Material provided
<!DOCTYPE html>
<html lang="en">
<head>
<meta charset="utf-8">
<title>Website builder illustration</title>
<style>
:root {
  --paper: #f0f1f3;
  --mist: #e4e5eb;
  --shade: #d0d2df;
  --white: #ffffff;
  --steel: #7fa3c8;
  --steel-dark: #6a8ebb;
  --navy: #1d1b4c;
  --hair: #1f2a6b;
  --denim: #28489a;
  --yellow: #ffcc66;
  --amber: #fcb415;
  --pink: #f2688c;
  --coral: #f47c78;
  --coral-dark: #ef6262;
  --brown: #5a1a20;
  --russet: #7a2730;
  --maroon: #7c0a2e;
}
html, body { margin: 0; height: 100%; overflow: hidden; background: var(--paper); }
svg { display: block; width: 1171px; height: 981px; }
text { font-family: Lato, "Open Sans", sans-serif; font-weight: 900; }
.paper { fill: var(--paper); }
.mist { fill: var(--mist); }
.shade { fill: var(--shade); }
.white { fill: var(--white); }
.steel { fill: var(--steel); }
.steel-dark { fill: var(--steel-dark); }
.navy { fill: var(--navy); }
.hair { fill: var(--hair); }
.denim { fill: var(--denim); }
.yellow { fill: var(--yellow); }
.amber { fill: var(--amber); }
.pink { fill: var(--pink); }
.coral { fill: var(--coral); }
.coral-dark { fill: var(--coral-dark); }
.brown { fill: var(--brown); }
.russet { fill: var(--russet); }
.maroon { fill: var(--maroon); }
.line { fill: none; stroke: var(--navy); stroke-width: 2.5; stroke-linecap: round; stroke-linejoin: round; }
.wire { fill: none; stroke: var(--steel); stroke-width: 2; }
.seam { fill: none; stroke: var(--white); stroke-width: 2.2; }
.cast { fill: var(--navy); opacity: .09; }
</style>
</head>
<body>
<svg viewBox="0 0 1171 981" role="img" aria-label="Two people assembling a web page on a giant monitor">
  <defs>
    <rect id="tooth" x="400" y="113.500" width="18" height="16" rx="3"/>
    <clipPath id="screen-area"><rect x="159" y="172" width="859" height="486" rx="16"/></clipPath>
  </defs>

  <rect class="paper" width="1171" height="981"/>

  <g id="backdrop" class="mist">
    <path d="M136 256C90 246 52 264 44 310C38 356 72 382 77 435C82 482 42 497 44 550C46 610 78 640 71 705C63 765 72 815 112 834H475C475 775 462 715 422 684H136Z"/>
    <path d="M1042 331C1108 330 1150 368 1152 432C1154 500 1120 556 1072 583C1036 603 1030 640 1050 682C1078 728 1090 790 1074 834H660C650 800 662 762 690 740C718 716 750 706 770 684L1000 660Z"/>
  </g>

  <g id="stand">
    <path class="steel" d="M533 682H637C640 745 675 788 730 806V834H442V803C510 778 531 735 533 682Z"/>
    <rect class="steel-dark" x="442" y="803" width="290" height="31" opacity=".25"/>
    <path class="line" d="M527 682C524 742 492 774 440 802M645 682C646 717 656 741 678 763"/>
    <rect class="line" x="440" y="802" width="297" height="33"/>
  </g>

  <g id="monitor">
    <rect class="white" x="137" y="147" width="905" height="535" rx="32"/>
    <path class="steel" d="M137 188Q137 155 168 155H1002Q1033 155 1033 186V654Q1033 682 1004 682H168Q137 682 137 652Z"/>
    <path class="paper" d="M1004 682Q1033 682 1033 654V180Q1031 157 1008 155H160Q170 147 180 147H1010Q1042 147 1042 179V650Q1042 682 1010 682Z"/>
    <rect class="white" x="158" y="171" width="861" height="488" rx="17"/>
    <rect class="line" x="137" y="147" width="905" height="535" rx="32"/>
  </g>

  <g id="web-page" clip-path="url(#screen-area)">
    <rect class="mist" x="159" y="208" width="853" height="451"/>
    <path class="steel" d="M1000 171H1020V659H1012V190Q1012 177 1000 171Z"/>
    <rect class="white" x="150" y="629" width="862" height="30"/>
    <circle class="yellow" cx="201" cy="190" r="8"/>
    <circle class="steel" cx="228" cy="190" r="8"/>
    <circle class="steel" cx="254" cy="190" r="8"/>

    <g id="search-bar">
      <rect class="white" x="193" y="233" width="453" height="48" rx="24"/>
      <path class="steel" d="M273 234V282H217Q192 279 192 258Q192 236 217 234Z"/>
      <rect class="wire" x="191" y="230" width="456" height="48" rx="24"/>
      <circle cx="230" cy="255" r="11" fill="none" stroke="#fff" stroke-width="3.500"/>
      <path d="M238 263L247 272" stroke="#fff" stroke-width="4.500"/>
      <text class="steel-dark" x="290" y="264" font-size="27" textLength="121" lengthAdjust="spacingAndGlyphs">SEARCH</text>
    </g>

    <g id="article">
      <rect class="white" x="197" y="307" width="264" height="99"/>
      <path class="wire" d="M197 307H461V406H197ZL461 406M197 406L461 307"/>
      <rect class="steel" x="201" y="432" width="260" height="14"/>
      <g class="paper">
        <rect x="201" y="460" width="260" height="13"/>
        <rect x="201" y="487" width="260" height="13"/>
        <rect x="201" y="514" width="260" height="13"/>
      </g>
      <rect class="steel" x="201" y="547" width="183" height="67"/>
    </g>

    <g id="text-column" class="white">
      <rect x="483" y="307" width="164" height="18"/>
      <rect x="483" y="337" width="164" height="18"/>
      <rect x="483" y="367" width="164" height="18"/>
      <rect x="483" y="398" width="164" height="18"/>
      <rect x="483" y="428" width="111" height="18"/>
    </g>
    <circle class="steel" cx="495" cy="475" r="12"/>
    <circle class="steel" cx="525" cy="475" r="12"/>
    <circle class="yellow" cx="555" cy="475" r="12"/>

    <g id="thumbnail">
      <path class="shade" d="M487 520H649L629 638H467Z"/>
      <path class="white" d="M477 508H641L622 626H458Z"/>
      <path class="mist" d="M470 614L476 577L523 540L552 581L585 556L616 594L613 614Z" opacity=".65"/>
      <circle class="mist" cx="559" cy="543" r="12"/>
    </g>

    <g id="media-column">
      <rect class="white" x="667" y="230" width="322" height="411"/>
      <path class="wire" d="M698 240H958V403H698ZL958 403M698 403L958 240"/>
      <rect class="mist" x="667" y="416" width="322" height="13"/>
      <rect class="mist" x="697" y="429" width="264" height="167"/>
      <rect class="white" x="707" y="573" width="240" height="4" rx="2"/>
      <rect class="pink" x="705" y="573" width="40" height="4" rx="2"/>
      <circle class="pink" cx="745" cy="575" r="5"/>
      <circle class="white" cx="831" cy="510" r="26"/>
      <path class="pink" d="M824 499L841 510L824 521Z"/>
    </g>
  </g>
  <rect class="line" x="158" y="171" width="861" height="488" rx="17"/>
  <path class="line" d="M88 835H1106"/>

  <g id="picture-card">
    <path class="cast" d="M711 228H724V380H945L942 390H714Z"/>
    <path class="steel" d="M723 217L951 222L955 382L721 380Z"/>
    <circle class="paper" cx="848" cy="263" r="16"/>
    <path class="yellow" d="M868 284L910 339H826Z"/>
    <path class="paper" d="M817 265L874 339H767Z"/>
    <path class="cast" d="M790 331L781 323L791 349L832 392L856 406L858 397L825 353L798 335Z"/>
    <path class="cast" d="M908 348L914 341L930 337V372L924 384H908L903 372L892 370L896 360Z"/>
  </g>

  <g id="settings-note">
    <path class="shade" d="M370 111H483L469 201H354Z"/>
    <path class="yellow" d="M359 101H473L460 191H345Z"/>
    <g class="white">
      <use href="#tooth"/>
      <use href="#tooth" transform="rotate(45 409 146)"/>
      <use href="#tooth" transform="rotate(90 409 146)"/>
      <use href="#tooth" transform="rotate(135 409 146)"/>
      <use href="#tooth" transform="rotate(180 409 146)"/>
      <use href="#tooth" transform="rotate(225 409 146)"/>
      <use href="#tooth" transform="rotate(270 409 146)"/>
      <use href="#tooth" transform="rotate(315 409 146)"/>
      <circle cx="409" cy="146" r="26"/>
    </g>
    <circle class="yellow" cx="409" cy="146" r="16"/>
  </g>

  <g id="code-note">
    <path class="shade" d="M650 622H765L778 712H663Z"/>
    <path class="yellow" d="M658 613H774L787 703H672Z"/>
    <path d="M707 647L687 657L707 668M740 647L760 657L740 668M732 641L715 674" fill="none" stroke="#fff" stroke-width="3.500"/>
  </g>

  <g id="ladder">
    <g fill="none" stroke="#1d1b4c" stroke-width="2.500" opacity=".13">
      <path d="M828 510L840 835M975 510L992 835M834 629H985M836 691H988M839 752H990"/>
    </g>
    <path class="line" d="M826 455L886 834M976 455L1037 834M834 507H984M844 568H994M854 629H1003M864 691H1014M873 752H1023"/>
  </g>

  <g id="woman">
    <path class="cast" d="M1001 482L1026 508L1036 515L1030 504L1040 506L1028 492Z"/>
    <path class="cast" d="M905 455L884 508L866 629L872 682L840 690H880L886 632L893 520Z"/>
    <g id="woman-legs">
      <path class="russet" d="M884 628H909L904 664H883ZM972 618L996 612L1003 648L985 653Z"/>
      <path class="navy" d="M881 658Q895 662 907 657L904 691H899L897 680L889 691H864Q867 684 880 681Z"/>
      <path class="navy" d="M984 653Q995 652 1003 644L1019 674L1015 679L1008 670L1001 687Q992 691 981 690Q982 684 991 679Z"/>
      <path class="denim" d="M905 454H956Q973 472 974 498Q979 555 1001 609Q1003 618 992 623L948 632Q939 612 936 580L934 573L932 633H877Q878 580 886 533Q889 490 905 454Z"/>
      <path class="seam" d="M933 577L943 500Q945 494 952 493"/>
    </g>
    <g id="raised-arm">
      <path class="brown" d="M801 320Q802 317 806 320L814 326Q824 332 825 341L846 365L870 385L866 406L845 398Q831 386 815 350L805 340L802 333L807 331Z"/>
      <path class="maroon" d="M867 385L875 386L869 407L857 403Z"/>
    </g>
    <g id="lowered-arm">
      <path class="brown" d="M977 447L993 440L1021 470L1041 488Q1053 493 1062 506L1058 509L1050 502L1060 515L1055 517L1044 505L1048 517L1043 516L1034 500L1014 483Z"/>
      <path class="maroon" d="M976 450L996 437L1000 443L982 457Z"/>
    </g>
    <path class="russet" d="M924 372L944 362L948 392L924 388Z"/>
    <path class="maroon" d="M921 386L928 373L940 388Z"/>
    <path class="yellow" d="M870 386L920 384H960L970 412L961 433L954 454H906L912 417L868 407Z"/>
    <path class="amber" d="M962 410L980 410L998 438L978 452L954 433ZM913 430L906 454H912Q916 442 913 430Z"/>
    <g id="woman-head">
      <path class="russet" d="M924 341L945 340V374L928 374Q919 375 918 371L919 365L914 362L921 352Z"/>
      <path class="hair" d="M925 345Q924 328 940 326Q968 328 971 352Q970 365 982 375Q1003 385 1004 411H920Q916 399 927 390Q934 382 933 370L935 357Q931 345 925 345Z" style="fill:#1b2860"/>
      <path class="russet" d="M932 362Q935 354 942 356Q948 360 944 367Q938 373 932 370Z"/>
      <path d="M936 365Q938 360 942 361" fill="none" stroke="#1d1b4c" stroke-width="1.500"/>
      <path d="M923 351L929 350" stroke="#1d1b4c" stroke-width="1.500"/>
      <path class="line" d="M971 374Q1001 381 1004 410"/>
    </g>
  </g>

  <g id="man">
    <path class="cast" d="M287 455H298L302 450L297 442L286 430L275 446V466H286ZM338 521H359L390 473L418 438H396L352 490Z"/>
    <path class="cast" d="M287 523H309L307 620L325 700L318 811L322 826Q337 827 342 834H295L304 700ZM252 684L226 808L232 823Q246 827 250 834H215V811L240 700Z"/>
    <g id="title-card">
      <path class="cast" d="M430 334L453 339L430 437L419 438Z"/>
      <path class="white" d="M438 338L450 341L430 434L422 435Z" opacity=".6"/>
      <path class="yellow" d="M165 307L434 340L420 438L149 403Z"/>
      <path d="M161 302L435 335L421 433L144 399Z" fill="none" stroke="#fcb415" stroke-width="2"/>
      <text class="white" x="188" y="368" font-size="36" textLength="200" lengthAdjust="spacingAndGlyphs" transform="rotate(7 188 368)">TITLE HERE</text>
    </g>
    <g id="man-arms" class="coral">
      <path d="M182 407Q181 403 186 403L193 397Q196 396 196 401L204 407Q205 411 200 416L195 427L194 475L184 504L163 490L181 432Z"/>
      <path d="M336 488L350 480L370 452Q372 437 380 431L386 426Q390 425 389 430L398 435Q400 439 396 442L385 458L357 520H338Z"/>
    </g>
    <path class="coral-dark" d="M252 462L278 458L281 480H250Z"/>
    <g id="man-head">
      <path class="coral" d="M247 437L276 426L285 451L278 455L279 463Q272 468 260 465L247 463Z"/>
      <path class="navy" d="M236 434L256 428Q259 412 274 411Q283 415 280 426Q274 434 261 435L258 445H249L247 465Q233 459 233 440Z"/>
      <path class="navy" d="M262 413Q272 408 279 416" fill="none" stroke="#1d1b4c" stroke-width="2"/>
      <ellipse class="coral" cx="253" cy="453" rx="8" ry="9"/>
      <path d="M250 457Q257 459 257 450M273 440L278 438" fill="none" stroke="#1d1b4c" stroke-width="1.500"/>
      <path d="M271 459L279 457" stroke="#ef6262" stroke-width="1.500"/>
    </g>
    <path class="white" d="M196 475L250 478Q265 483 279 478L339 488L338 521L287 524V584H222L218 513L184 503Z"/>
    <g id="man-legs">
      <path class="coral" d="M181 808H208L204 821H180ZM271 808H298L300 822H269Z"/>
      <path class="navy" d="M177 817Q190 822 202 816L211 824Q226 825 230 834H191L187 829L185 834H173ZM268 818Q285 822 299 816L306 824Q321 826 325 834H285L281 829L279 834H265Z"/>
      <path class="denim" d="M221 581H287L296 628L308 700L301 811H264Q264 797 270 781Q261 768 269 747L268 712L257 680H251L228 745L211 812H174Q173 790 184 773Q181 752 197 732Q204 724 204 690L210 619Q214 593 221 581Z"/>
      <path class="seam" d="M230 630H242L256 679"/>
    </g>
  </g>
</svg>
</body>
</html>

Exercise details
List every line from the entries above in which "text" appears.

Expected output
text { font-family: Lato, "Open Sans", sans-serif; font-weight: 900; }
      <text class="steel-dark" x="290" y="264" font-size="27" textLength="121" lengthAdjust="spacingAndGlyphs">SEARCH</text>
    <g id="text-column" class="white">
      <text class="white" x="188" y="368" font-size="36" textLength="200" lengthAdjust="spacingAndGlyphs" transform="rotate(7 188 368)">TITLE HERE</text>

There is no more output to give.